What you need to do :: Only the lines holding "none" are wanted. Copy every one from the records below.

Raw data ::

▬▬▬▬▬▬

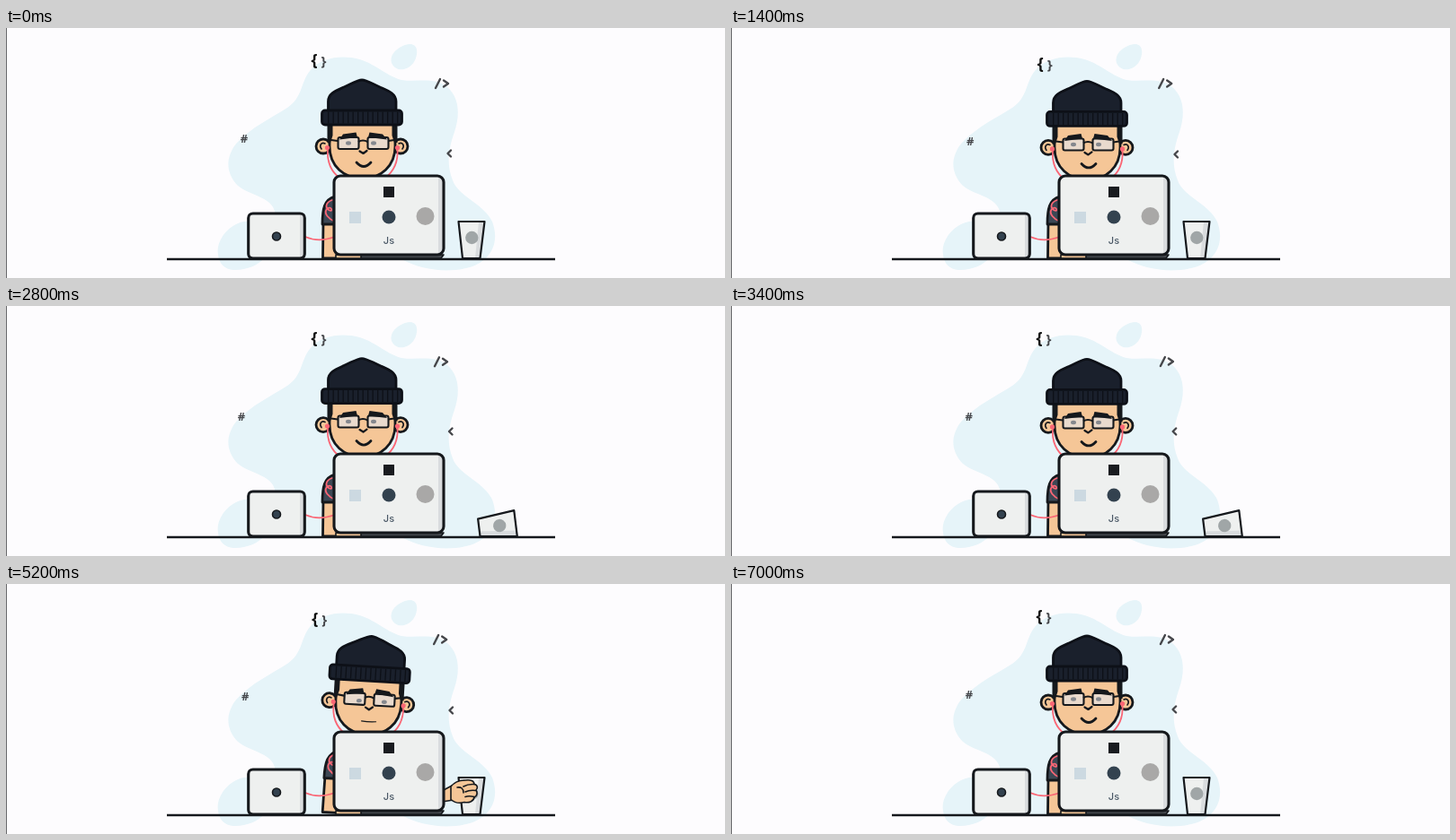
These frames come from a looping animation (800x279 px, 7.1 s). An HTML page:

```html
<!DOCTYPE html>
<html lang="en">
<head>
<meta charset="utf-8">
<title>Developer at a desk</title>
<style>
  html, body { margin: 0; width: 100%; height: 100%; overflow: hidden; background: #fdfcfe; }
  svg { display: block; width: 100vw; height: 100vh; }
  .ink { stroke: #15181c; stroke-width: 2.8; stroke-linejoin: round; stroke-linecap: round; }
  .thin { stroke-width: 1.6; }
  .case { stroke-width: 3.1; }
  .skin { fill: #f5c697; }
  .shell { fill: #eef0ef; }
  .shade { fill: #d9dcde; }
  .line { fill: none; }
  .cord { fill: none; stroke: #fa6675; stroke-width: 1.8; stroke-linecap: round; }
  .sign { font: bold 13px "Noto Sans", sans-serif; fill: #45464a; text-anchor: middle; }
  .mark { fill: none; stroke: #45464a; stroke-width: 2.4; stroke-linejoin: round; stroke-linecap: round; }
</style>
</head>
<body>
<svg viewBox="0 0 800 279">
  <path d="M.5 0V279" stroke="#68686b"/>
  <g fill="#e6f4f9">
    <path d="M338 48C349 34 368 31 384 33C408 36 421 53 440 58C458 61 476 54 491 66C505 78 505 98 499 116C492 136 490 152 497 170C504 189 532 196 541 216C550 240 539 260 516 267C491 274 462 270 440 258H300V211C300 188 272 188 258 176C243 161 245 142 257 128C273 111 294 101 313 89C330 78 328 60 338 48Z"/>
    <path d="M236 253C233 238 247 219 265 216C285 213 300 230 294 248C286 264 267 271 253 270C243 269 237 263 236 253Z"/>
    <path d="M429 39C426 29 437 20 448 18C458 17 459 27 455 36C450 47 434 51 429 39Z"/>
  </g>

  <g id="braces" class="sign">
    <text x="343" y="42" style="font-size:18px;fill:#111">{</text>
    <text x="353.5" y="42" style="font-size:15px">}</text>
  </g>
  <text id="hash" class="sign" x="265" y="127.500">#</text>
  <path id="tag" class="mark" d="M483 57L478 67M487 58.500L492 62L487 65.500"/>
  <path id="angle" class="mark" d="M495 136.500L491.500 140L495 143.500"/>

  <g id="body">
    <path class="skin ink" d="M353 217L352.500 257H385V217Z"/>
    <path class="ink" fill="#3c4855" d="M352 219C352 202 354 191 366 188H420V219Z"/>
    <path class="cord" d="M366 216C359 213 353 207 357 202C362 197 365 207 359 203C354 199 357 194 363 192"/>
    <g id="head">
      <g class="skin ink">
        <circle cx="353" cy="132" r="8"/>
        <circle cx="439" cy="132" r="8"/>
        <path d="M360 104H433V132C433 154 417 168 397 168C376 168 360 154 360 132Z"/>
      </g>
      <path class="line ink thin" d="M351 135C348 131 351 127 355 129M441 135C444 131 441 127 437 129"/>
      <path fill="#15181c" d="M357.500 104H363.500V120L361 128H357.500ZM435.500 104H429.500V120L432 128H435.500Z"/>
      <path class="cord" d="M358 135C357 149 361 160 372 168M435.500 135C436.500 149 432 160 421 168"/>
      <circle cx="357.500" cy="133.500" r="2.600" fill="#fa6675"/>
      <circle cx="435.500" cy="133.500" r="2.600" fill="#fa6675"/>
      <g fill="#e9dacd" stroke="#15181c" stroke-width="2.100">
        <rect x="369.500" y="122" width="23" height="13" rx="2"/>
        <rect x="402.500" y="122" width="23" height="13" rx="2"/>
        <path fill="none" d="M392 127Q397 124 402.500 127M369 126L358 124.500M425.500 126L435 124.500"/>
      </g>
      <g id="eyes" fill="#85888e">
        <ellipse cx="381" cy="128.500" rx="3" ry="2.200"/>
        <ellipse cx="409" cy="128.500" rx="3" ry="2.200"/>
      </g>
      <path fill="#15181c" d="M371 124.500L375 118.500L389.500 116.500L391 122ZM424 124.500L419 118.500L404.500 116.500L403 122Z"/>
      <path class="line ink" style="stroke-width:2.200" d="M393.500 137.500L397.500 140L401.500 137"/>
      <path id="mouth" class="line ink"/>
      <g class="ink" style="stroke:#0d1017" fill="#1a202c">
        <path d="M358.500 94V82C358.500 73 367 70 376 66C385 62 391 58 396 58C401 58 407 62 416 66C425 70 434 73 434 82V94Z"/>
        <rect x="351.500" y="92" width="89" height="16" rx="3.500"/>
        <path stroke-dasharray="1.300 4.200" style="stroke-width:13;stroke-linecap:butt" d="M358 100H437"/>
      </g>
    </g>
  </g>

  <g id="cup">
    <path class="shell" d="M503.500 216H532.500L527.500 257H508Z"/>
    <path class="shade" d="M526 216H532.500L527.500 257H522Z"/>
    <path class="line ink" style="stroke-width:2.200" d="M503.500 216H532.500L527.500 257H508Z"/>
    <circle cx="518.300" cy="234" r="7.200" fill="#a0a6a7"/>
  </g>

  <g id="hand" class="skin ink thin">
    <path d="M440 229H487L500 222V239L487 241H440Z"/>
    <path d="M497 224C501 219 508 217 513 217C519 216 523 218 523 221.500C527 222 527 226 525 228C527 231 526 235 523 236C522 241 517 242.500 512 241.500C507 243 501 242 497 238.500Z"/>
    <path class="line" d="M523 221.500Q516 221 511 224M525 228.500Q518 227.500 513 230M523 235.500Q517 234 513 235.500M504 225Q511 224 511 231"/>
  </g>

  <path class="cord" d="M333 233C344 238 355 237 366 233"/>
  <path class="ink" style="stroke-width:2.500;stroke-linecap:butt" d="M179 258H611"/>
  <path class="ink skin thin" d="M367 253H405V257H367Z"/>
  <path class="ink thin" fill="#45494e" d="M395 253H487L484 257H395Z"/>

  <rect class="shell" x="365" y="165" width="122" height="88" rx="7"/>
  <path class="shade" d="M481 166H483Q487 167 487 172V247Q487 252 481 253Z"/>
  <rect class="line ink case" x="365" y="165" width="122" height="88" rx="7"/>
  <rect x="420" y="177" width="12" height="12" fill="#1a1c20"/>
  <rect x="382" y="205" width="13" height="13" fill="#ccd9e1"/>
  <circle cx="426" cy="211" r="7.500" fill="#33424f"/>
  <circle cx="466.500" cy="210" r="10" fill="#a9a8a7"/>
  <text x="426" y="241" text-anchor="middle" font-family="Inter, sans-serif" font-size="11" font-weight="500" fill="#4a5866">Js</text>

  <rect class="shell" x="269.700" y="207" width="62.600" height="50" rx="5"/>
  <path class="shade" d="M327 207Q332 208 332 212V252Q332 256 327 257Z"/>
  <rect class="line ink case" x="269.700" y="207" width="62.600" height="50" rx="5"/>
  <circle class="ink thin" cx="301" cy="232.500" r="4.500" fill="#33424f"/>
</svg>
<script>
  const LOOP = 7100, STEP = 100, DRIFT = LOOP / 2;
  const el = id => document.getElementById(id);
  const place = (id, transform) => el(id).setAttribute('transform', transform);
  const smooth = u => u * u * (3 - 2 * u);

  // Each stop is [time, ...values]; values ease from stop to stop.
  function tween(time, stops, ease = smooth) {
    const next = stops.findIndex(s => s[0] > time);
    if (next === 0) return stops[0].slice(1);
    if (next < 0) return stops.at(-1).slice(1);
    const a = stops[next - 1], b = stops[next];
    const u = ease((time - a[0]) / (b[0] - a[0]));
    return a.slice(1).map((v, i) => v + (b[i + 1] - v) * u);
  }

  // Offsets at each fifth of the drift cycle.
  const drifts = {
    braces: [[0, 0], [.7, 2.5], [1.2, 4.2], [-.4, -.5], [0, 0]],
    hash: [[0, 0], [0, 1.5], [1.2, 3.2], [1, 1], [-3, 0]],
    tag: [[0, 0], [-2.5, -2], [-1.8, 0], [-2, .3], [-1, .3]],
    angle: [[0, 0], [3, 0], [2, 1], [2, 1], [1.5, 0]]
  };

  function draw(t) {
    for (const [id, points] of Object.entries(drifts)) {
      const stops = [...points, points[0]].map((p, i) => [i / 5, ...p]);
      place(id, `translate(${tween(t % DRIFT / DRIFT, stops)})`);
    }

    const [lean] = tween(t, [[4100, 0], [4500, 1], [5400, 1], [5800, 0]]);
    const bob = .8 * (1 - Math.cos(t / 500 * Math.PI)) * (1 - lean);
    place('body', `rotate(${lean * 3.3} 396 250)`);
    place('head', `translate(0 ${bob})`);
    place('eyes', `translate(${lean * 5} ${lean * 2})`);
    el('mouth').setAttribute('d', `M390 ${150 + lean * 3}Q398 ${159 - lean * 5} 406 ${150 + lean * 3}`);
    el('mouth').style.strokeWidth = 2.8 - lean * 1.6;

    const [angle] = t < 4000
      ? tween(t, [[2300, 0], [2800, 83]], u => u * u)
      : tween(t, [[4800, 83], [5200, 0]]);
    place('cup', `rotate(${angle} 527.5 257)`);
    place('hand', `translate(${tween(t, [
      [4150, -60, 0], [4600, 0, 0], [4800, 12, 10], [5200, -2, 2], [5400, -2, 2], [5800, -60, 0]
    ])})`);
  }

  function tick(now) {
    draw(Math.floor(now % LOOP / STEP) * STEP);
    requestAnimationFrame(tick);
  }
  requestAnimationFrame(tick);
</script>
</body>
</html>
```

▬▬▬▬▬▬

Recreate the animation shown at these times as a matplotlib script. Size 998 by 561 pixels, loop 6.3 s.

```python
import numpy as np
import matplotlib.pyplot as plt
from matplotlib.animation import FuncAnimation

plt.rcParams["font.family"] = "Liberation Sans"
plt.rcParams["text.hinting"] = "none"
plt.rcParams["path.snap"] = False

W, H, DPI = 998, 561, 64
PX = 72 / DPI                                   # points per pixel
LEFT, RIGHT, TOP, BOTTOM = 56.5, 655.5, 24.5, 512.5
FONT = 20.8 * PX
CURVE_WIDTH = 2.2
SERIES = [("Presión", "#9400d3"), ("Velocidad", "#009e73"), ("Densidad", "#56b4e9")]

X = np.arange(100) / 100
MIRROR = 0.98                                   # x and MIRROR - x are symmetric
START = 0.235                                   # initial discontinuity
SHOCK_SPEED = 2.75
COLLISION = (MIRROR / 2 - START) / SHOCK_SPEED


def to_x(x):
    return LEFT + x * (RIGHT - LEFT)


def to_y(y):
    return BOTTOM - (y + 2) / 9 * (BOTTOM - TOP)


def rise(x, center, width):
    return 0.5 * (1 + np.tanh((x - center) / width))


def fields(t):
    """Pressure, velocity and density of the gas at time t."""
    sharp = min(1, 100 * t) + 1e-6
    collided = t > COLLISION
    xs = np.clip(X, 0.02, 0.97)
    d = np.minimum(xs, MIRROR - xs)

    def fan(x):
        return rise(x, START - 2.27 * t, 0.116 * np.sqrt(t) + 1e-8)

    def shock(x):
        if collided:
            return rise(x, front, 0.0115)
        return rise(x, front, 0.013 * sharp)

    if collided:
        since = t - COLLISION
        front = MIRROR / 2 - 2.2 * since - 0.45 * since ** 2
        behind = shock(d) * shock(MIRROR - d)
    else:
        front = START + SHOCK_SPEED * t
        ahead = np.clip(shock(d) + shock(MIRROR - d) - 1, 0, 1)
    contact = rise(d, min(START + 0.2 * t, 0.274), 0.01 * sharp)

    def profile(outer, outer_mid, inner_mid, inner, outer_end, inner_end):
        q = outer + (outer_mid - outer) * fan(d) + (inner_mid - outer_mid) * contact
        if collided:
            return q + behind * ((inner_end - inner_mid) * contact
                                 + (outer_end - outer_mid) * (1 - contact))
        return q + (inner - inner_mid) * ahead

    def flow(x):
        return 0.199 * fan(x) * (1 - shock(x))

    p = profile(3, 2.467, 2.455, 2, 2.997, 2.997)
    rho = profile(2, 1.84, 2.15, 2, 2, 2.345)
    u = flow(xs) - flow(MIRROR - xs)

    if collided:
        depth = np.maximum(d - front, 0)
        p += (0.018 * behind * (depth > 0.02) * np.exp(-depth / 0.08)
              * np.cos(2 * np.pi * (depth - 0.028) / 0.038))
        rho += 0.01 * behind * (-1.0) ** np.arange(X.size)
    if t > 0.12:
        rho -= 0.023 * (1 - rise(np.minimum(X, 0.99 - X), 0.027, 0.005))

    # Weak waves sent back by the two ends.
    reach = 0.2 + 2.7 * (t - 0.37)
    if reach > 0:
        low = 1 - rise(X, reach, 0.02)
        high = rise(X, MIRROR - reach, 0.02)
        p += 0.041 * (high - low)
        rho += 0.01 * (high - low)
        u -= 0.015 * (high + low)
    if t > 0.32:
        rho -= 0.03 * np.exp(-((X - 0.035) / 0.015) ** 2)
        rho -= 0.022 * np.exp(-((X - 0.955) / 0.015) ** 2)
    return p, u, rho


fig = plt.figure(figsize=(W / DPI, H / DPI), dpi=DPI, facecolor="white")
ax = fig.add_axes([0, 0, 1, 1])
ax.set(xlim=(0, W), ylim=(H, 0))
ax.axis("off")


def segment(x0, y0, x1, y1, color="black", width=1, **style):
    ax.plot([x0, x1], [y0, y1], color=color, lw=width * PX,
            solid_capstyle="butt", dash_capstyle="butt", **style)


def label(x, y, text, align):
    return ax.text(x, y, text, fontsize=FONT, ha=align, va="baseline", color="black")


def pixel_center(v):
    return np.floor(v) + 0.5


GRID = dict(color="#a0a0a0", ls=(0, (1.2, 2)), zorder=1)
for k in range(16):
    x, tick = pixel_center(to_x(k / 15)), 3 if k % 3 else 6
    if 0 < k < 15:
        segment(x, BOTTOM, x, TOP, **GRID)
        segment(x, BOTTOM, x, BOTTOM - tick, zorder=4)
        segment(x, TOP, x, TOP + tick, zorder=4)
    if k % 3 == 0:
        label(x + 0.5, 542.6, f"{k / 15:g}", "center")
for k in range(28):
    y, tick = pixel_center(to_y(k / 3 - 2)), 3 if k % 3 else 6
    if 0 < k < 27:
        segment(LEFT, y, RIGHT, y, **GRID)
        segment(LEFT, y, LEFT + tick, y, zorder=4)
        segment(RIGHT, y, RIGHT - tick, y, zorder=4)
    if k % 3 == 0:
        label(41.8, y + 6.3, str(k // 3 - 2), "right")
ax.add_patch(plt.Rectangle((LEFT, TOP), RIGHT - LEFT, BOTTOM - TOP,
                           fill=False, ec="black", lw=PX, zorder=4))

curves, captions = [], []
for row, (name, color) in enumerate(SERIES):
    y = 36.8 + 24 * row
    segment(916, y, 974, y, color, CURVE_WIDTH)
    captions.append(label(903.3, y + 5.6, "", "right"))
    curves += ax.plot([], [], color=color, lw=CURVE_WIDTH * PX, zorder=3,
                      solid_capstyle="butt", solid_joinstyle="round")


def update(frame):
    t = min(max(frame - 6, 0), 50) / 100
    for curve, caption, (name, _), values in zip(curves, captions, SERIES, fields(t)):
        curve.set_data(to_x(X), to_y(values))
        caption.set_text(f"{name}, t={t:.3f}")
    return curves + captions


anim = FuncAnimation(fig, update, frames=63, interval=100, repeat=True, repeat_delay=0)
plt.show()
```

▬▬▬▬▬▬

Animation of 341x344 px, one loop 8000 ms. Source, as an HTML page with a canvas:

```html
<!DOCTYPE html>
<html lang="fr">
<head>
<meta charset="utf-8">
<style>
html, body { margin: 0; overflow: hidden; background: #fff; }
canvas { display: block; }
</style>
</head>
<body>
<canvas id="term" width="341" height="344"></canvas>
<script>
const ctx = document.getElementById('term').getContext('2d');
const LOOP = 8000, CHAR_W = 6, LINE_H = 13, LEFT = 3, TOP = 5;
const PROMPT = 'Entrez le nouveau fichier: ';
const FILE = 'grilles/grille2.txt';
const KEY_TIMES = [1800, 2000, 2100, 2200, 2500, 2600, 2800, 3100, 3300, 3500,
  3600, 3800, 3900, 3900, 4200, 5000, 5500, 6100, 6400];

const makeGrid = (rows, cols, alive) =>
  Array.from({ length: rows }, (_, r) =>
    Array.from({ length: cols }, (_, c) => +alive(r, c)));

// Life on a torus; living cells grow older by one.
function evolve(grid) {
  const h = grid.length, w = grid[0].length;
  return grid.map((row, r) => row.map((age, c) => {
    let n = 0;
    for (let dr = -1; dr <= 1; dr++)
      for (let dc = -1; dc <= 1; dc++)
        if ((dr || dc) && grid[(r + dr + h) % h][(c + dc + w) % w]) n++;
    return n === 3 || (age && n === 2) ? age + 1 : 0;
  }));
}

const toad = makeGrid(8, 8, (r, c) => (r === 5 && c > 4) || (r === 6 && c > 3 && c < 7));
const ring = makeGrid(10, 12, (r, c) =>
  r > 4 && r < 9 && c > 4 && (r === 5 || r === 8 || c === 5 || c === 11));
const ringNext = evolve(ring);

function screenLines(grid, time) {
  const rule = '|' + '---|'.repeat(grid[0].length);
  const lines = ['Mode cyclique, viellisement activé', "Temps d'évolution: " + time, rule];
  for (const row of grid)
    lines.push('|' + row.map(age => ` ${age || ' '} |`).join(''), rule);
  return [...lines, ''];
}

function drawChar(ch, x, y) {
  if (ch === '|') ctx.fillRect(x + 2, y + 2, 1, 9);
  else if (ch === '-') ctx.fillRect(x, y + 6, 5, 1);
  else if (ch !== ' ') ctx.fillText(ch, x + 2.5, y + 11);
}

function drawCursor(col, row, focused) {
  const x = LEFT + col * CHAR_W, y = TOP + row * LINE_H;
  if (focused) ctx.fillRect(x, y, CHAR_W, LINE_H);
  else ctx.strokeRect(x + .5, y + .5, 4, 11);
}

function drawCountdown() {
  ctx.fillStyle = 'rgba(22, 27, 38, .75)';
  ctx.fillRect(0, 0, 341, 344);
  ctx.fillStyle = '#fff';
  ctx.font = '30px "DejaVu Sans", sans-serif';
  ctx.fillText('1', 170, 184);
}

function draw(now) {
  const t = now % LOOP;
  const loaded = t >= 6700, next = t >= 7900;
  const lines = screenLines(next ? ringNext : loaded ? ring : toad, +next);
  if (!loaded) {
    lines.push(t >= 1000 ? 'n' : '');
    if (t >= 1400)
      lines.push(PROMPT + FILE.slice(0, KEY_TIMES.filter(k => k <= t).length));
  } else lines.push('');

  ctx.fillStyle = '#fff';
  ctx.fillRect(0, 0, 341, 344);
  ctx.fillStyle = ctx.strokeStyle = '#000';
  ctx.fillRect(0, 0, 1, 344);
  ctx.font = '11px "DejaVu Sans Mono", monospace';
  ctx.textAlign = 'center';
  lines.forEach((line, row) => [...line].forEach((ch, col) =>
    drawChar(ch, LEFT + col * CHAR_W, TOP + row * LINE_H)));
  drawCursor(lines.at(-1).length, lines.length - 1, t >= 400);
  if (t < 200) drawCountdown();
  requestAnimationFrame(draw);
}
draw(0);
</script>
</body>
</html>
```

▬▬▬▬▬▬

Solution ::
  .line { fill: none; }
  .cord { fill: none; stroke: #fa6675; stroke-width: 1.8; stroke-linecap: round; }
  .mark { fill: none; stroke: #45464a; stroke-width: 2.4; stroke-linejoin: round; stroke-linecap: round; }
        <path fill="none" d="M392 127Q397 124 402.500 127M369 126L358 124.500M425.500 126L435 124.500"/>
plt.rcParams["text.hinting"] = "none"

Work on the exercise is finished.